Are not light to my spirit, nor song to my ear; Who as she smiles in the silvery light, And sunshine is round me, which I cannot see, Spreading her wings on the bosom of night,
And eyes that beam kindness, but not for me!
And nothing, I think, but my heart is sad!
And I seem like a blight in a region of bloom, Hearts that are parted and broken for ever!
While I dwell in my own little circle of gloom!
And I list, with a start, to the gushing of glad'Tis thus with our life, while it passes along,
ness, Like a vessel at sea, amid sunshine and song:
Oh! how it grates on a bosom all sadness! Gaily we glide, in the gaze of the world,
So I turn from a world where I never was With streamers afloat, and with canvass unfurled ;
known, To sit in my sorrow,
and all alone! All gladness and glory to wandering eyes, Yet chartered by sorrow, and freighted with
sighs ? Fading and false is the aspect it wears,
And I have hung on other sighs,
And loved the music which they gave,
Like that which perished in the grave.
And I have left the cold and dead,
To mingle with the living cold; Shall I behold the wild flower wave!
There is a weight around my head,
My heart is growing old; They laid her where the sun and moon
Oh! for a refuge and a home,
With thee, dead Ellen, in thy tomb!
Age sits upon my breast and brain,
My spirit fades before its time; Grow dirge-like, as it stole along!
But they are all thine own again,
Lost partner of their prime!
And thou art dearer, in thy shroud,
Than all the false and living crowd!
Rise, gentle vision of the hours,
like birds that come not back! A young Egeria of the mind!
And fling thy pale and funeral flowers
On memory's wasted track! 'Tis years ago! and other eyes
Oh! for the wings that made thee blest, Have fung their beauty o'er my youth; To "fee away, and be at rest!”
B a yly.
Thomas Haynes Bayly ward zu Anfange dieses Jahrhunderts in Bath geboren, und widmete sich, da seine Eltern sehr wohlhabend waren, ganz den schönen Wissenschaften. 1826 verheirathete er sich und nahm seinen Wohnsitz an der Küste von Sussex; 1831 hatte er aber das Unglück sein Vermögen zu verlieren und musste nun von dem Ertrage seiner Feder leben. Er starb 1844 in dürftigen Verhältnissen.

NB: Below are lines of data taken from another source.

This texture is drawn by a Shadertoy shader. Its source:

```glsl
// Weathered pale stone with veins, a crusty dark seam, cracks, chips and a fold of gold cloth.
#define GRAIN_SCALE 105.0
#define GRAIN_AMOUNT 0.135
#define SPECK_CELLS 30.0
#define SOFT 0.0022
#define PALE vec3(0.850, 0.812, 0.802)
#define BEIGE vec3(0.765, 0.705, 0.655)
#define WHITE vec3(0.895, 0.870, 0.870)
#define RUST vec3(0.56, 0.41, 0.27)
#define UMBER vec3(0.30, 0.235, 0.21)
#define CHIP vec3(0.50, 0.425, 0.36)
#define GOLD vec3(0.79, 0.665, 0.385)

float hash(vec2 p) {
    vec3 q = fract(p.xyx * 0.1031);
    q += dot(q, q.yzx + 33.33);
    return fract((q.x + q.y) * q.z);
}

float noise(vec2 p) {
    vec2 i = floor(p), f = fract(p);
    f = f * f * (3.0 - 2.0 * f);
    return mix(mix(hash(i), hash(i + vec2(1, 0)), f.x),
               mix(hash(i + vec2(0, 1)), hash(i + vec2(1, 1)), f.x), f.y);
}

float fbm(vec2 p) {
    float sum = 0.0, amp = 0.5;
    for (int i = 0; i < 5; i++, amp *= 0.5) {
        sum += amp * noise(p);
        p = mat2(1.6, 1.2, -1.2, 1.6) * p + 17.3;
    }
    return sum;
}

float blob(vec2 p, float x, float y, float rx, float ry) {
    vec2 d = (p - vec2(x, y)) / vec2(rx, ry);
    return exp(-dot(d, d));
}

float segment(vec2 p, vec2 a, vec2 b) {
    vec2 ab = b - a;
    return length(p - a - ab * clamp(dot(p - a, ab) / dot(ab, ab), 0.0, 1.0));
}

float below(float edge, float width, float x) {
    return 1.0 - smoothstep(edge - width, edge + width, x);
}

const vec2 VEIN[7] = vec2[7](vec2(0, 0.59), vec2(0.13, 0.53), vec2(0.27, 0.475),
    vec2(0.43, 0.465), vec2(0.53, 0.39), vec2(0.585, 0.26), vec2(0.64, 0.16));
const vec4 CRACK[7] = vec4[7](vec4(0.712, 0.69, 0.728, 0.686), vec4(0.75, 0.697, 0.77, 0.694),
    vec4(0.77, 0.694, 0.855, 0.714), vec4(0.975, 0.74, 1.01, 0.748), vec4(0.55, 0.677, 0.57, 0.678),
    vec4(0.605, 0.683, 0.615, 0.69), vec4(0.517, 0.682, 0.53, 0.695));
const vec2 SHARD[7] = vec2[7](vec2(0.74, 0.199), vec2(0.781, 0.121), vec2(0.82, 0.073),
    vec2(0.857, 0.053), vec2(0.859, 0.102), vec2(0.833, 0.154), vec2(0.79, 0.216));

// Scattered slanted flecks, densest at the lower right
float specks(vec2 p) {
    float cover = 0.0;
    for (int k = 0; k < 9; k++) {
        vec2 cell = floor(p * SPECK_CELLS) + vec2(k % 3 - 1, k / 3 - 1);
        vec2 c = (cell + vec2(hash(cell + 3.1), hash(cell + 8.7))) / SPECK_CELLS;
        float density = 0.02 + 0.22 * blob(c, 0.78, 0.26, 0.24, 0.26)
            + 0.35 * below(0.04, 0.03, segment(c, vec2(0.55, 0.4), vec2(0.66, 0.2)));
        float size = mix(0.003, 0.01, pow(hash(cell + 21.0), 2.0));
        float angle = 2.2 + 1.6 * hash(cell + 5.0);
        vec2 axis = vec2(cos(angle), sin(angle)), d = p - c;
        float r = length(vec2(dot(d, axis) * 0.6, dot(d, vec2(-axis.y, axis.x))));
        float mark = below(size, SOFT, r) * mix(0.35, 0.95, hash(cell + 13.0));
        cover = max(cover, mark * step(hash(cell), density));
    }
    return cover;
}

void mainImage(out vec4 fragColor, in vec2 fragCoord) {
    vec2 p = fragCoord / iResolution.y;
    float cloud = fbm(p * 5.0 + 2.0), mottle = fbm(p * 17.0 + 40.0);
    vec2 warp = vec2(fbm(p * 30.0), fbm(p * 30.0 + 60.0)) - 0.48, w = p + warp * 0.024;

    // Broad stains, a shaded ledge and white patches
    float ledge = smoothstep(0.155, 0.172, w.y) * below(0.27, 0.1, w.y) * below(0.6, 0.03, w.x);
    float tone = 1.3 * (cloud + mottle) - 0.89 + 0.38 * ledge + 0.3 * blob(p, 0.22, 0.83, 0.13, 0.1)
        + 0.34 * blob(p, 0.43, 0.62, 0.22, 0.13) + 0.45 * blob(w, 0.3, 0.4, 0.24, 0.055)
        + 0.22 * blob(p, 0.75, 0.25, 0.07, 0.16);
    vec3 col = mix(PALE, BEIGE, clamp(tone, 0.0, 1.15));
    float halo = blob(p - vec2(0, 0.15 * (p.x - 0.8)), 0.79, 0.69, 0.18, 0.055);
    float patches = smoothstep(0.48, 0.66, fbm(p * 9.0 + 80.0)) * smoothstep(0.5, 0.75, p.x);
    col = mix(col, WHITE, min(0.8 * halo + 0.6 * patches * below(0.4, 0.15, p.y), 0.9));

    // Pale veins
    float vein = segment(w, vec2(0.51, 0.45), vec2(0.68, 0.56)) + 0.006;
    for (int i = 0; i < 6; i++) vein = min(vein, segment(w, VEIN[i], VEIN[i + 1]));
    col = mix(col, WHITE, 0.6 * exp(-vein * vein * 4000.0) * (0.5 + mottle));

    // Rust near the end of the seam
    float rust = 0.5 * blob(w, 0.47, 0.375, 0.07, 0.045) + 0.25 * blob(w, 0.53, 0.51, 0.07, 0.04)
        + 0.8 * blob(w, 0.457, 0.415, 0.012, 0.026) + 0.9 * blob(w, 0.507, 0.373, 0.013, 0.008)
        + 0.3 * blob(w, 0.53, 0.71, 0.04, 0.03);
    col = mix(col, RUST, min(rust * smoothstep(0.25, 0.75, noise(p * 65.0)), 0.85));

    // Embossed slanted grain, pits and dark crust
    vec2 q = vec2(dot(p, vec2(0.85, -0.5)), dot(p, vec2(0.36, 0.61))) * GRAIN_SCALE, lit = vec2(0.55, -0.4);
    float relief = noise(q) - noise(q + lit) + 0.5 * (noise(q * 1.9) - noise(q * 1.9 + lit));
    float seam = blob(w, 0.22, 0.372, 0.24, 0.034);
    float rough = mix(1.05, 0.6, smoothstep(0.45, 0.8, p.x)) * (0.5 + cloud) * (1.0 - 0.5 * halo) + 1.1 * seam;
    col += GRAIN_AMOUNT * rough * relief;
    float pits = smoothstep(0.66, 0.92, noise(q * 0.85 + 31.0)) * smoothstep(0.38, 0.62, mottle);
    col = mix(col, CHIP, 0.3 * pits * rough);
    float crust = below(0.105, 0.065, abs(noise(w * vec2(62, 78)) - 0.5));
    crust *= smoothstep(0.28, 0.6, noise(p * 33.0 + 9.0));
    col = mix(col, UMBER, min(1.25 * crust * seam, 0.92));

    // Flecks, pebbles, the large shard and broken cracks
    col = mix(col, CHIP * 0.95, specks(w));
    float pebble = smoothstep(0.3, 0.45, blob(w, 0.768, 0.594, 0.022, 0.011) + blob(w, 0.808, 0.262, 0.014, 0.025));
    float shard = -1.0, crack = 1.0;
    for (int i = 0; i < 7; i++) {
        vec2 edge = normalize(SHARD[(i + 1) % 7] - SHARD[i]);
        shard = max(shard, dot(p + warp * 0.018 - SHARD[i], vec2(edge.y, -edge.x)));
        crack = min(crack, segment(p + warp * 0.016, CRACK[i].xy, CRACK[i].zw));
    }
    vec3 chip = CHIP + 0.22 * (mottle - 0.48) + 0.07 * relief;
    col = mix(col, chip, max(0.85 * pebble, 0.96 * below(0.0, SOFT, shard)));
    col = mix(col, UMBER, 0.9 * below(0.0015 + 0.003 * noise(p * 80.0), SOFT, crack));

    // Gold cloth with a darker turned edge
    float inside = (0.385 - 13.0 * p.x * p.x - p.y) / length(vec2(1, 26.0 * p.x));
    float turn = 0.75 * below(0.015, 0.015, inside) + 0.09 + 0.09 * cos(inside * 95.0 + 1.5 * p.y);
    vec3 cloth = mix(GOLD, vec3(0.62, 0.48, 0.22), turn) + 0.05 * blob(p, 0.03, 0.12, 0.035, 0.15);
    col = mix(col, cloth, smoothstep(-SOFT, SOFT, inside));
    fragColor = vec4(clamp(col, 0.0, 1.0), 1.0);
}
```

Bayly hat mehrere dramatische Werke wie z. B. Perfection, sold for a Song, The Witness u. A. m., welche sich grossen Erfolges erfreuten, sowie viele prosaische Aufsätze und Erzählungen in Zeitschriften u. s. w. hinterlassen, welche noch eine besondere Sammlung und Herausgabe erwarten. Am Zahlreichsten und Verbreitetsten jedoch sind seine bis jetzt ebenfalls in Journalen verstreuten Lieder, die sich durch reiche Phantasie, warmes Gefühl, glücklichen Humor, Lebendigkeit und gefällige Form höchst vortheilhaft auszeichnen und in ganz England überall gesungen werden.